RELATIONSHIPS ARE EVERYTHING, BUT… In daily practice, my most important relationship is with ophthalmology. It is imperative that this relationship be preserved. However, as technology evolves, it is important that optometrists are able to take advantage of opportunities to expand their scope of practice.
It is understandable that every profession strives to protect privileges that have been gained through many years of study and sacrifice. However, legislation is designed to provide an efficient, safe, effective, and affordable service to the public rather than protect professions.
As a result, it is inevitable that as change takes place, tensions between optometry and ophthalmology will arise. In these circumstances, Optometry Australia will continue to play a pivotal role, as in the past, in furthering the scope of optometry while preserving our most important relationship with ophthalmology.
One of the immediate goals is for Australian optometrists to join colleagues from the United States, Canada, the United Kingdom and New Zealand in being permitted to prescribe oral medications for ocular conditions.
Optometrists wishing to play a meaningful role in treating ocular disease in this way will inevitably have to free themselves from the ‘shackles’ of bulk billing. Optometry has traditionally relied on cross subsidisation from appliance sales. Management of pathology can be time-consuming and is completely uneconomical with current Medicare rebates. It has been said that “predictions are incredibly difficult to make, especially when they involve the future”.

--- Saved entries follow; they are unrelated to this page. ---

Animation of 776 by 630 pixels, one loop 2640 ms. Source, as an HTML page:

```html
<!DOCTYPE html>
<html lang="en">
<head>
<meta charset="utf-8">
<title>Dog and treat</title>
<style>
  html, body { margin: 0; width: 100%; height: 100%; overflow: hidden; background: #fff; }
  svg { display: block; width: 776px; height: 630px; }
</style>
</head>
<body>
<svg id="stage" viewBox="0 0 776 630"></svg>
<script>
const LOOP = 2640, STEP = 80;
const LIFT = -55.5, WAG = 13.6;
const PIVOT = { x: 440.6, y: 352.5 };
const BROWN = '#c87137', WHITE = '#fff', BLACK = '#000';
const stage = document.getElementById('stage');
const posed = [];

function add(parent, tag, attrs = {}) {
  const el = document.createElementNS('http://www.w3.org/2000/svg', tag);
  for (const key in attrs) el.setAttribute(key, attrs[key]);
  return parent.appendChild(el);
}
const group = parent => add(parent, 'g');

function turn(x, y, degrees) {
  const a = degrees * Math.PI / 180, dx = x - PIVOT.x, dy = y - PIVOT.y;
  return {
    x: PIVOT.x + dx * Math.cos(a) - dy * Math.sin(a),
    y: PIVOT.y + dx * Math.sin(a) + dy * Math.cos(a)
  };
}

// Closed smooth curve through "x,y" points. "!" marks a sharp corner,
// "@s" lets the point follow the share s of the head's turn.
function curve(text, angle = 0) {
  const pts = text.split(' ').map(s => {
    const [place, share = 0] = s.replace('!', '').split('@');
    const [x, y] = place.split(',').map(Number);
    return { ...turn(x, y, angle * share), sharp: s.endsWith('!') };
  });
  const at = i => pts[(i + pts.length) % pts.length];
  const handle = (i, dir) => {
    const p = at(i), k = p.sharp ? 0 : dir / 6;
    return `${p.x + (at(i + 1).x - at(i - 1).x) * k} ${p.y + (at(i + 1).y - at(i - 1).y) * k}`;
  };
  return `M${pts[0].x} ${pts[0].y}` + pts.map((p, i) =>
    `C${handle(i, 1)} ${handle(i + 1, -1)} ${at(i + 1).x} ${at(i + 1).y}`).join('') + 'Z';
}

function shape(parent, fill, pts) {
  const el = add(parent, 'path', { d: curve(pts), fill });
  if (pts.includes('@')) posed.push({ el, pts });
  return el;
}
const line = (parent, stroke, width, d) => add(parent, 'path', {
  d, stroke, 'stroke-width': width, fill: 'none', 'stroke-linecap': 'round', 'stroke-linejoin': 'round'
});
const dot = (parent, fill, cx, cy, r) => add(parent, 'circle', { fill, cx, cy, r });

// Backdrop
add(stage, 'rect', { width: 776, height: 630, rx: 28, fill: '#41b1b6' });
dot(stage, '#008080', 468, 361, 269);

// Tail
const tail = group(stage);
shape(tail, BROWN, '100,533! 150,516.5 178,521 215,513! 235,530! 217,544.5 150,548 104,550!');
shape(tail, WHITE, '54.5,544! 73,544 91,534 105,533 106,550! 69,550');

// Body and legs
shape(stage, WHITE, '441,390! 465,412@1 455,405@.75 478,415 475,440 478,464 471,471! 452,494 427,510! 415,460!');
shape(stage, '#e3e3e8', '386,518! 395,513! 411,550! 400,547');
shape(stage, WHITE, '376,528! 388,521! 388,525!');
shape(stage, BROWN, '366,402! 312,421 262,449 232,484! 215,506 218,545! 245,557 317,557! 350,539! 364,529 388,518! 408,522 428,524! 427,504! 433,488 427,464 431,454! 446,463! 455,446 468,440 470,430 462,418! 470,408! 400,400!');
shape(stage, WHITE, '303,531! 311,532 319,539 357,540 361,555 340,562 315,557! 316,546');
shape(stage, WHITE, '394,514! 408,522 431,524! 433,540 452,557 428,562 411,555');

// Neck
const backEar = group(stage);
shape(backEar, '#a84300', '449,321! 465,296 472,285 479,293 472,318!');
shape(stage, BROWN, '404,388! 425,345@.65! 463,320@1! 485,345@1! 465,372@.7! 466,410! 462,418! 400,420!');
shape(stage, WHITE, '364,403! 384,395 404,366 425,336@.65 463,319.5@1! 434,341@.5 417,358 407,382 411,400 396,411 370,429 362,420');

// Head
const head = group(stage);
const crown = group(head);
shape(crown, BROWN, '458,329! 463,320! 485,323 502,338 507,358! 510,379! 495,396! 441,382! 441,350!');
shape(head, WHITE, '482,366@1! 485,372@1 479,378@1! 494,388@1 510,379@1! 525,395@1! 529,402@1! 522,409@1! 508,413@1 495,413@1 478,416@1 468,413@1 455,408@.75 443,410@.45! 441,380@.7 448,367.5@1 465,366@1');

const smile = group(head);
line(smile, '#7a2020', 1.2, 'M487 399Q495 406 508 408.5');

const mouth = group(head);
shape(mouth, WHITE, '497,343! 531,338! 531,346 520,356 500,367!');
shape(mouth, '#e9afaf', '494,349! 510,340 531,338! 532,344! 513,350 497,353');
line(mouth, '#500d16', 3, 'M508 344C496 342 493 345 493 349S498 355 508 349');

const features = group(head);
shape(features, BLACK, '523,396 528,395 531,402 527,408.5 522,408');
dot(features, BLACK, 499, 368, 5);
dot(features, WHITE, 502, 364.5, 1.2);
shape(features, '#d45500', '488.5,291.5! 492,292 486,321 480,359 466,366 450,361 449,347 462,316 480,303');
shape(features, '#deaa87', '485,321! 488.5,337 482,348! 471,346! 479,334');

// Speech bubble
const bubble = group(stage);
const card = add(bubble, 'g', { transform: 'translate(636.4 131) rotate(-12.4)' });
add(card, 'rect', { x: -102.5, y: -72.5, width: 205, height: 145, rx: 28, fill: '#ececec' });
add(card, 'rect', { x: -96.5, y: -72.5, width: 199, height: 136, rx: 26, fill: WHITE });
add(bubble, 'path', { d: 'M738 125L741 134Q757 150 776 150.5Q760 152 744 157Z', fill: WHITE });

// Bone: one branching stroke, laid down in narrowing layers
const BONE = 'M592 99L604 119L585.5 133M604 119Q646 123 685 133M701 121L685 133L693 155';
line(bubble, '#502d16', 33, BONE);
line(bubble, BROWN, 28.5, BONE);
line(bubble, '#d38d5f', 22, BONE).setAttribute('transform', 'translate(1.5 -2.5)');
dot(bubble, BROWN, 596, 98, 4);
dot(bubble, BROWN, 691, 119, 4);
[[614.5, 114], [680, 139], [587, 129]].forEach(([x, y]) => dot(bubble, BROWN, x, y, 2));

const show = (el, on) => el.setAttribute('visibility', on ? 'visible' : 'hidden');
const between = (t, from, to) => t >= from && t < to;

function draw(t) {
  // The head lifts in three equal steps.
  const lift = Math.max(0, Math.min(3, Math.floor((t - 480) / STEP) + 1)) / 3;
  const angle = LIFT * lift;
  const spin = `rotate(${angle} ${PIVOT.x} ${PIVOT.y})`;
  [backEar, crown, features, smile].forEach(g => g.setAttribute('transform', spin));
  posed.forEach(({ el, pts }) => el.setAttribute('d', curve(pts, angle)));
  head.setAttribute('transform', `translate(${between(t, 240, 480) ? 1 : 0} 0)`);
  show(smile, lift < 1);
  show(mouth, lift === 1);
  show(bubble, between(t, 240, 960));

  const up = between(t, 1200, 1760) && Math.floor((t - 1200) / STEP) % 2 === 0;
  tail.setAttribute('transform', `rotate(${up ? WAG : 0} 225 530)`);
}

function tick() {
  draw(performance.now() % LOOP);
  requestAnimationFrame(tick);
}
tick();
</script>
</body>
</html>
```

One such widespread prediction in the 1990s was that by 2020 spectacles would become a ‘relic of the past’. Clearly this prediction was way off the mark. However, if an effective accommodating intraocular lens were developed, this would have a dramatic impact on optometric practice. With the current rate of technological development, occur within the next 15 to 20 years.
THE FUTURE IS IN OUR HANDS
If optometry is to survive into the future, it is essential that it is able to adapt to circumstances and take advantage of opportunities as they arise. Young optometrists should be aware that the profession will face many challenges and, as such, it will be essential for Optometry Australia to be strong when charting a course to the future. Over the years, I have frequently reflected on the statement by Dr Robert Morrison about the satisfaction of restoring patients’ sight. That statement was made before optometrists in any part of the world were able to treat eye diseases. How much more relevant is that statement now that we have expanded our role to not only improving vision but, in some cases, preventing blindness or serious systemic disease, and in others, saving a life?
I acknowledge Andrew McKinnon and Joe Chakman for providing background information and images.
Dr Alan Burrow DipOptom FBOA (Hd) FBCO DOrth DCLP MSc(Med) GCOT MOptom Grad Cert Glaucoma is an optometrist who did his original training in South Africa followed by three years of study in the United Kingdom, where he was awarded postgraduate qualifications in contact lenses, eye diseases and binocular vision and orthoptics. He subsequently completed a Masters degree in Medical Research through the University of Witswatersrand Johannesburg. He has a Graduate Certificate in Ocular Therapeutics from UNSW, which enables him to prescribe scheduled drugs in the treatment of eye diseases. In 2012 he was awarded a Master of Optometry degree by the University of New South Wales. He was awarded an advanced certificate in glaucoma in 2017. Dr Burrow practises in Coffs Harbour, New South Wales.